This talk will evaluate anycast latency. An anycast service uses
multiple sites to provide high availability, capacity and redundancy,
with BGP routing associating users to nearby anycast sites. Routing
defines the catchment of the users that each site serves. Although
prior work has studied how users associate with anycast services
informally, in this paper we examine the key question how many anycast
sites are needed
to provide good latency, and the worst case latencies
that specific deployments see. To answer this question, we must first
define the optimal performance that is possible, then explore how
routing, specific anycast policies, and site location affect
performance. We develop a new method capable of determining optimal
performance and use it to study four real-world anycast services
operated by different organizations: C-, F-, K-, and L-Root, each part
of the Root DNS service. We measure their performance from more than
worldwide vantage points (VPs) in RIPE Atlas. (Given the VPs uneven
geographic distribution, we evaluate and control for potential bias.)
Key results of our study are to show that a few sites can provide
performance nearly as good as many, and that geographic location and
good connectivity have a far stronger effect on latency than having many
nodes. We show how often users see the closest anycast site, and how
strongly routing policy affects site selection.

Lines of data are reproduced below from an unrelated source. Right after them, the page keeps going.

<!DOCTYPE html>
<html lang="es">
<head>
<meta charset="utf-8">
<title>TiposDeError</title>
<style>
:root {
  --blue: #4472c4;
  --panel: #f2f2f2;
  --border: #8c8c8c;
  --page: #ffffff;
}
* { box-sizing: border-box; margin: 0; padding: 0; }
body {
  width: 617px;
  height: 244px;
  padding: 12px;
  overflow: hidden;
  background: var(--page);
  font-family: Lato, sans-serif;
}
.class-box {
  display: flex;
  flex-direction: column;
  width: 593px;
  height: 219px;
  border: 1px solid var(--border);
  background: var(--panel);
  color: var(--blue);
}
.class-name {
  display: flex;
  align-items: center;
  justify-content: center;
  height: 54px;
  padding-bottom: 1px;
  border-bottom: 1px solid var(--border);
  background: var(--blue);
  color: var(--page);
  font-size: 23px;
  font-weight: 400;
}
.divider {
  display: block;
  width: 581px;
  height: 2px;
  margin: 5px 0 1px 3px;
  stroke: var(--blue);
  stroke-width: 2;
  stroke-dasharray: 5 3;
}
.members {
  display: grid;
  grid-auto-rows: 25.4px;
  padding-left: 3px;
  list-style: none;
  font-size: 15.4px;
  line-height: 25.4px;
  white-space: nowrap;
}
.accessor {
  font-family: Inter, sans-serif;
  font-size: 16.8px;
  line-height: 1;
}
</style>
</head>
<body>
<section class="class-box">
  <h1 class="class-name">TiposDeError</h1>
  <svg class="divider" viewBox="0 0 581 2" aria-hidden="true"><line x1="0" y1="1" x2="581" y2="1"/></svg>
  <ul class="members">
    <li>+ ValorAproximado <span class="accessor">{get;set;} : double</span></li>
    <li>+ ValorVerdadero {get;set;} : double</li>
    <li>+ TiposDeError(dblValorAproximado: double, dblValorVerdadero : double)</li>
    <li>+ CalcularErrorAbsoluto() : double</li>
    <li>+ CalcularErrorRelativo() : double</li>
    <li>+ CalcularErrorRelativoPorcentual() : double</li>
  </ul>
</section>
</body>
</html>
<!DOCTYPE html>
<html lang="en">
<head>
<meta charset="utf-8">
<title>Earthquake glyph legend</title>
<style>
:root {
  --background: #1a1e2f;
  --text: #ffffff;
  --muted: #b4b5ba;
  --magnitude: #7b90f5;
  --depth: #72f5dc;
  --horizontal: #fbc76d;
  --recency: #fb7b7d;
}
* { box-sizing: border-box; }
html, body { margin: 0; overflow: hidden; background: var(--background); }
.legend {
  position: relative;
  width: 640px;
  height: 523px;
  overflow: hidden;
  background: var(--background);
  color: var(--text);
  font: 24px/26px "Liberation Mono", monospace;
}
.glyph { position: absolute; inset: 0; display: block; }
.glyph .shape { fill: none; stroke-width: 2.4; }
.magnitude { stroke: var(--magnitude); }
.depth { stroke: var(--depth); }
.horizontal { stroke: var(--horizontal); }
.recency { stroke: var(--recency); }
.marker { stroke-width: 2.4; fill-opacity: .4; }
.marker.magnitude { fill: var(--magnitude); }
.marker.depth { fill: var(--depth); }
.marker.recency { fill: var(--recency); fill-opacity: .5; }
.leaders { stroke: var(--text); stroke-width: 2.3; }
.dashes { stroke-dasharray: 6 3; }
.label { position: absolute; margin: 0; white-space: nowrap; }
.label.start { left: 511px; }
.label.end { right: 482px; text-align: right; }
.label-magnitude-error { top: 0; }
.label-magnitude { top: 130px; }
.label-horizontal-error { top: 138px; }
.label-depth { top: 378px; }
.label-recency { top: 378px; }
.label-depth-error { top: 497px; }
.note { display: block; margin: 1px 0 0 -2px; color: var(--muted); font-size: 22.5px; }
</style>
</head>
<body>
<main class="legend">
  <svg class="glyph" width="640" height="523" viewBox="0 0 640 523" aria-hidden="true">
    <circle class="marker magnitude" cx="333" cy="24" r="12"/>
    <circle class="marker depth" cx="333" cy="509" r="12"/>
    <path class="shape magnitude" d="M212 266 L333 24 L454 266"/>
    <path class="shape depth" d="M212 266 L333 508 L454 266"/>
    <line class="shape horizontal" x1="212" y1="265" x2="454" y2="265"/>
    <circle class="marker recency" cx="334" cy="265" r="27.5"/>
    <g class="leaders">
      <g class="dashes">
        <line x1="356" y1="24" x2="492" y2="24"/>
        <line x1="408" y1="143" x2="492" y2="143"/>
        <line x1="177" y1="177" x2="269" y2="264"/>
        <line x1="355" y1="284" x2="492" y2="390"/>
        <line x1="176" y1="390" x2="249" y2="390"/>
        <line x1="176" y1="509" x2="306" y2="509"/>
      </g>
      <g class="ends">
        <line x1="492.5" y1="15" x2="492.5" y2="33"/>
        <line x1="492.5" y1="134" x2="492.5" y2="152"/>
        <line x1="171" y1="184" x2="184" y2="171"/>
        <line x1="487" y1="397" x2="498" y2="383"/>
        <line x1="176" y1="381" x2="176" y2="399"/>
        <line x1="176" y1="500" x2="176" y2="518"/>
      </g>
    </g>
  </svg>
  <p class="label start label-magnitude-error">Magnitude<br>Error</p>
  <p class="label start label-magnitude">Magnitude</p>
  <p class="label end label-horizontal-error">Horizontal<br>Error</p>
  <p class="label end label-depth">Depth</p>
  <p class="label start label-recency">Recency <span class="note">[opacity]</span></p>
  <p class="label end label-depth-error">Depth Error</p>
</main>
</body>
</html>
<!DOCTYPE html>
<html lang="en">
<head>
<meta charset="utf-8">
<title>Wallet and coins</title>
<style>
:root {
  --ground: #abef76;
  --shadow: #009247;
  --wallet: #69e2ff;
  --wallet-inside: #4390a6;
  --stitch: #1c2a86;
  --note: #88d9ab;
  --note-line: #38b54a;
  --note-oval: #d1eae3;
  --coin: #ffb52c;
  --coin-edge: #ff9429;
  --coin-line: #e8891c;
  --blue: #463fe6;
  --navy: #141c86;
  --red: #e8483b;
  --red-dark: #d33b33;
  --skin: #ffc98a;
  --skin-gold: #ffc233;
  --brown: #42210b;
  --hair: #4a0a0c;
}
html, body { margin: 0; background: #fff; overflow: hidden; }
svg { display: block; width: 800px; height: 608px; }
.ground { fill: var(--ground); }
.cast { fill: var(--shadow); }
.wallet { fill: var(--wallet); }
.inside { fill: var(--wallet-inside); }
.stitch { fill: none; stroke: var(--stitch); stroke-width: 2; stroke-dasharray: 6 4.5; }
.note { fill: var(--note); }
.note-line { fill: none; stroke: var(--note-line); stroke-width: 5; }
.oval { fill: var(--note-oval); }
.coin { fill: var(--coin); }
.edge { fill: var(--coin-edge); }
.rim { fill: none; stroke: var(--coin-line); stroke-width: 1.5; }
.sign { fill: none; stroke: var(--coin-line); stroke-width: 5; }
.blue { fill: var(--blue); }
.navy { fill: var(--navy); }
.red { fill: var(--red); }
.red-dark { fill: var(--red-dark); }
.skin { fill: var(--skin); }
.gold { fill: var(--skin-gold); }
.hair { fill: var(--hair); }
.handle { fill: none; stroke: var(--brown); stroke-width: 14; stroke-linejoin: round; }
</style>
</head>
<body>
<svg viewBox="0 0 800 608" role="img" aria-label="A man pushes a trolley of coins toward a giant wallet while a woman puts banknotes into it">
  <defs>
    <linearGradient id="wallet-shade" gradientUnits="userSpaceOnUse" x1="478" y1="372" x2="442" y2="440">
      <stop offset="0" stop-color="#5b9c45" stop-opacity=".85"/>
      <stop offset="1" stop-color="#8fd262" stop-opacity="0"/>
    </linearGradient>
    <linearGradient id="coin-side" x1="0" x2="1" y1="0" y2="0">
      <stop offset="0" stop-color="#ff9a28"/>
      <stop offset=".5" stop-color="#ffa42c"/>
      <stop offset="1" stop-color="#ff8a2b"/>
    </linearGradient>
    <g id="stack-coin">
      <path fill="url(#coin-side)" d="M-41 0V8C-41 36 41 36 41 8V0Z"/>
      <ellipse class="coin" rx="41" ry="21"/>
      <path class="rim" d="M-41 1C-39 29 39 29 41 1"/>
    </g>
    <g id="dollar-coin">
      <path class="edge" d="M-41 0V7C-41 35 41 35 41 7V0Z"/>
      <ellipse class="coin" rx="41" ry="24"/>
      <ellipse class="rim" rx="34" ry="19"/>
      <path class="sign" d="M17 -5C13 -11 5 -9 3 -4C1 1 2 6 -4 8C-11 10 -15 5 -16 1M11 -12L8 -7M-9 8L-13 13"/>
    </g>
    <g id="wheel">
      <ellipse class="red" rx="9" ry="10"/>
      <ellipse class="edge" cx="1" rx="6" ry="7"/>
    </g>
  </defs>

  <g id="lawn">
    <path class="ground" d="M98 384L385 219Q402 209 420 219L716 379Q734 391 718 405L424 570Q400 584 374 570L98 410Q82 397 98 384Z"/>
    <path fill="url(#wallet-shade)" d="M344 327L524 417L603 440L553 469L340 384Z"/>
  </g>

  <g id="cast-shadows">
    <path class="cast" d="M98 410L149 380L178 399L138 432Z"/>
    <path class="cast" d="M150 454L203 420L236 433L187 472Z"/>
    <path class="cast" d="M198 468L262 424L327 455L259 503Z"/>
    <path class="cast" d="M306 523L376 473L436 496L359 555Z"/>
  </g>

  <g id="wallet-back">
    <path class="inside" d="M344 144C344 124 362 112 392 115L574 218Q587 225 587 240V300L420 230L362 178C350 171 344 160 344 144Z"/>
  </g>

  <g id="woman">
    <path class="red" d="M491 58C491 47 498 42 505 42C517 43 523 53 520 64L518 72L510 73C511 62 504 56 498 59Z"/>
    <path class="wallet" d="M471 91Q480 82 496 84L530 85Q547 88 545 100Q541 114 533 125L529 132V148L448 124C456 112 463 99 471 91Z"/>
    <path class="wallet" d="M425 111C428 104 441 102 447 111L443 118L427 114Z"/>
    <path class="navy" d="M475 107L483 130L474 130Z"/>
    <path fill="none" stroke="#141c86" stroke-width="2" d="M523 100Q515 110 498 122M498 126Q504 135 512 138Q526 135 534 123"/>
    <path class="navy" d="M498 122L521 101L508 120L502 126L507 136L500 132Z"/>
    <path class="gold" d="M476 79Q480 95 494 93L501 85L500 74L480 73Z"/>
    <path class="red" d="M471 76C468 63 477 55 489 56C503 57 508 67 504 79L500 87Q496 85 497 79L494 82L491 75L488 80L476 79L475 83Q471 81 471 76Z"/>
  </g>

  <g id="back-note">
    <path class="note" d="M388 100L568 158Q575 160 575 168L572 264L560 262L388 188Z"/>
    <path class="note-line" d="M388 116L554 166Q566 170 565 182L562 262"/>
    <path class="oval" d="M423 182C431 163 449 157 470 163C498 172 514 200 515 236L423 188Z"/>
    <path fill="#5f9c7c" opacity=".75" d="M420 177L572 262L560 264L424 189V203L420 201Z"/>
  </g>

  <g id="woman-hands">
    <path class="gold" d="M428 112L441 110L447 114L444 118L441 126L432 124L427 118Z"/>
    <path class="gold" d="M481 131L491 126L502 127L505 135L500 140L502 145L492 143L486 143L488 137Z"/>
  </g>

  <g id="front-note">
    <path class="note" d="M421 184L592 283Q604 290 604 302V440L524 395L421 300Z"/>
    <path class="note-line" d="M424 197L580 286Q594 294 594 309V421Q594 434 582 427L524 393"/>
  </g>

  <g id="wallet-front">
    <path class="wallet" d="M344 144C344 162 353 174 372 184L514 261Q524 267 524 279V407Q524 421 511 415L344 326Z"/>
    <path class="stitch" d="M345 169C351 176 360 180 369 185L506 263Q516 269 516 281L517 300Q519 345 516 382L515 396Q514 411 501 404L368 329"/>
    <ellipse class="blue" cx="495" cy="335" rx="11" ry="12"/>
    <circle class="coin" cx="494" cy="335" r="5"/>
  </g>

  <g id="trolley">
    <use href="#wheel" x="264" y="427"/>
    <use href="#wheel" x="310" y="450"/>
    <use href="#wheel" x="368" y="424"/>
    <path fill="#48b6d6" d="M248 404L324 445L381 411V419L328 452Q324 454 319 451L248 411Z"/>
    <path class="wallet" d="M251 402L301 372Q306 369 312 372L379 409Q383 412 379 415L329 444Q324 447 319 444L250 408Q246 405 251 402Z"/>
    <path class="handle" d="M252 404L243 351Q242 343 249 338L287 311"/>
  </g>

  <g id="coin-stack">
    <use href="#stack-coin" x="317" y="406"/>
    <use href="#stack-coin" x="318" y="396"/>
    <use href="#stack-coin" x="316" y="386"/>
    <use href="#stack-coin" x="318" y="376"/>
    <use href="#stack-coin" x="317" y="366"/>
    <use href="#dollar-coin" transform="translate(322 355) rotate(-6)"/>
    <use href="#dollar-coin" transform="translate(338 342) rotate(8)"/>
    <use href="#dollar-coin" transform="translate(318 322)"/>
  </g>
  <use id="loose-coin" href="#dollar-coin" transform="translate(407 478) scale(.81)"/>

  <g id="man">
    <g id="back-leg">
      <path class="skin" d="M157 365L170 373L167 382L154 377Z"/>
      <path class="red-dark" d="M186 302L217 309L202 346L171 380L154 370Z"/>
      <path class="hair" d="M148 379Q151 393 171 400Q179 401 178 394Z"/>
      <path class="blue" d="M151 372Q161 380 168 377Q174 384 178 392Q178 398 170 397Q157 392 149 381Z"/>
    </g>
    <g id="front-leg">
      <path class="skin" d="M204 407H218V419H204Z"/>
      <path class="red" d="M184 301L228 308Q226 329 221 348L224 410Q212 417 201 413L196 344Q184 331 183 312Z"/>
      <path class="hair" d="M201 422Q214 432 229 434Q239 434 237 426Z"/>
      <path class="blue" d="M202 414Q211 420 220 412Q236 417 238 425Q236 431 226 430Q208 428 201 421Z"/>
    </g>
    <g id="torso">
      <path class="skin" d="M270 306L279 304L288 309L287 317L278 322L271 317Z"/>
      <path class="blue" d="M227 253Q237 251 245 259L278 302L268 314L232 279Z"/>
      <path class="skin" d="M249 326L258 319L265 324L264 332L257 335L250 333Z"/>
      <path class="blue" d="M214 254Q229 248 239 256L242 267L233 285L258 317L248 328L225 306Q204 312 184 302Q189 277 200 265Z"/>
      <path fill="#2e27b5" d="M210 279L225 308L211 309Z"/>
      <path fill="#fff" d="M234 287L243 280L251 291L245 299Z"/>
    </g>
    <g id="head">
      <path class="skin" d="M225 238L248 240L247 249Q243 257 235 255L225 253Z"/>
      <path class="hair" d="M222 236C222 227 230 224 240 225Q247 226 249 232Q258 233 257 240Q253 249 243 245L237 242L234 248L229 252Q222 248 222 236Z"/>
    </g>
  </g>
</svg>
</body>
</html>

This presentation will show the results obtained from, to the best of
our knowledge, the first systematic study of the effects of IP anycast
on service latency. To answer our main research question of how many
anycast instances are enough to get good latency
, we addressed the
following more specific questions:

Does anycast give absolute performance? We show that each of the
Root Letters we study provide a very good median performance, with half
of RIPE VPs seeing latency of 40ms or less, and only 10% of vantage
points see latencies of 150ms or higher. We also show that in practice,
median latency of these four roots is quite close even though C-root has
far fewer locations than the the other letters we study.

Do users get the closest anycast instance? We show that latency is
close to optimal for C Root because most VPs are routed to their closest
C instance. With deployments with more anycast sites it becomes harder
to match all VPs to their closest anycast site—more than half of VPs are
routed to sites that are not the closest, although the latency penalty
is usually small (around 15 to 24ms).

How much does the location of each anycast instance affect the latency
it provides to users?
We show how the incremental addition of new
instances reduces median latency to users. We also demonstrate the
importance of location of additional instances.

How much do local routing policies affect performance? Finally, we
examine how routing policies affect latency. We observe K-Root at two
times, when about half of its sites use local routing policies and later
when only one site has that policy. We see that local routing policies
do increase latency to VPs, but somewhat surprisingly, relaxing routing
policies (with more global nodes) does not completely eliminate this
overhead. Observations of K (before and after its policy change) and
F-Root suggest that manual investigation of routing may be required to
identify suboptimal routing.

<span>Acknowledgments. We thank the RIPE Atlas team for helping on
the measurements set up, and the root service operators, particularly C,
F, K, and L Roots for their comments on this work. We thank Benno
Overeinder (NLnet Labs), Cristian Hesselman (SIDN Labs), Duane Wessels
(Verisign), Geoff Huston (APNIC), George Michaelson (APNIC), Jaap
Akkerhuis (NLnet Labs), Paul Vixie (Farsight), and Ray Bellis (ISC) for
their valuable technical feedback. </span>

Talk duration 30 Minutes

Primary authors

Jan Harm Kuipers (U. Twente) Mr John Heidemann (USC/Information Sciences Institute) Dr Ricardo Schmidt (University of Twente)

Presentation materials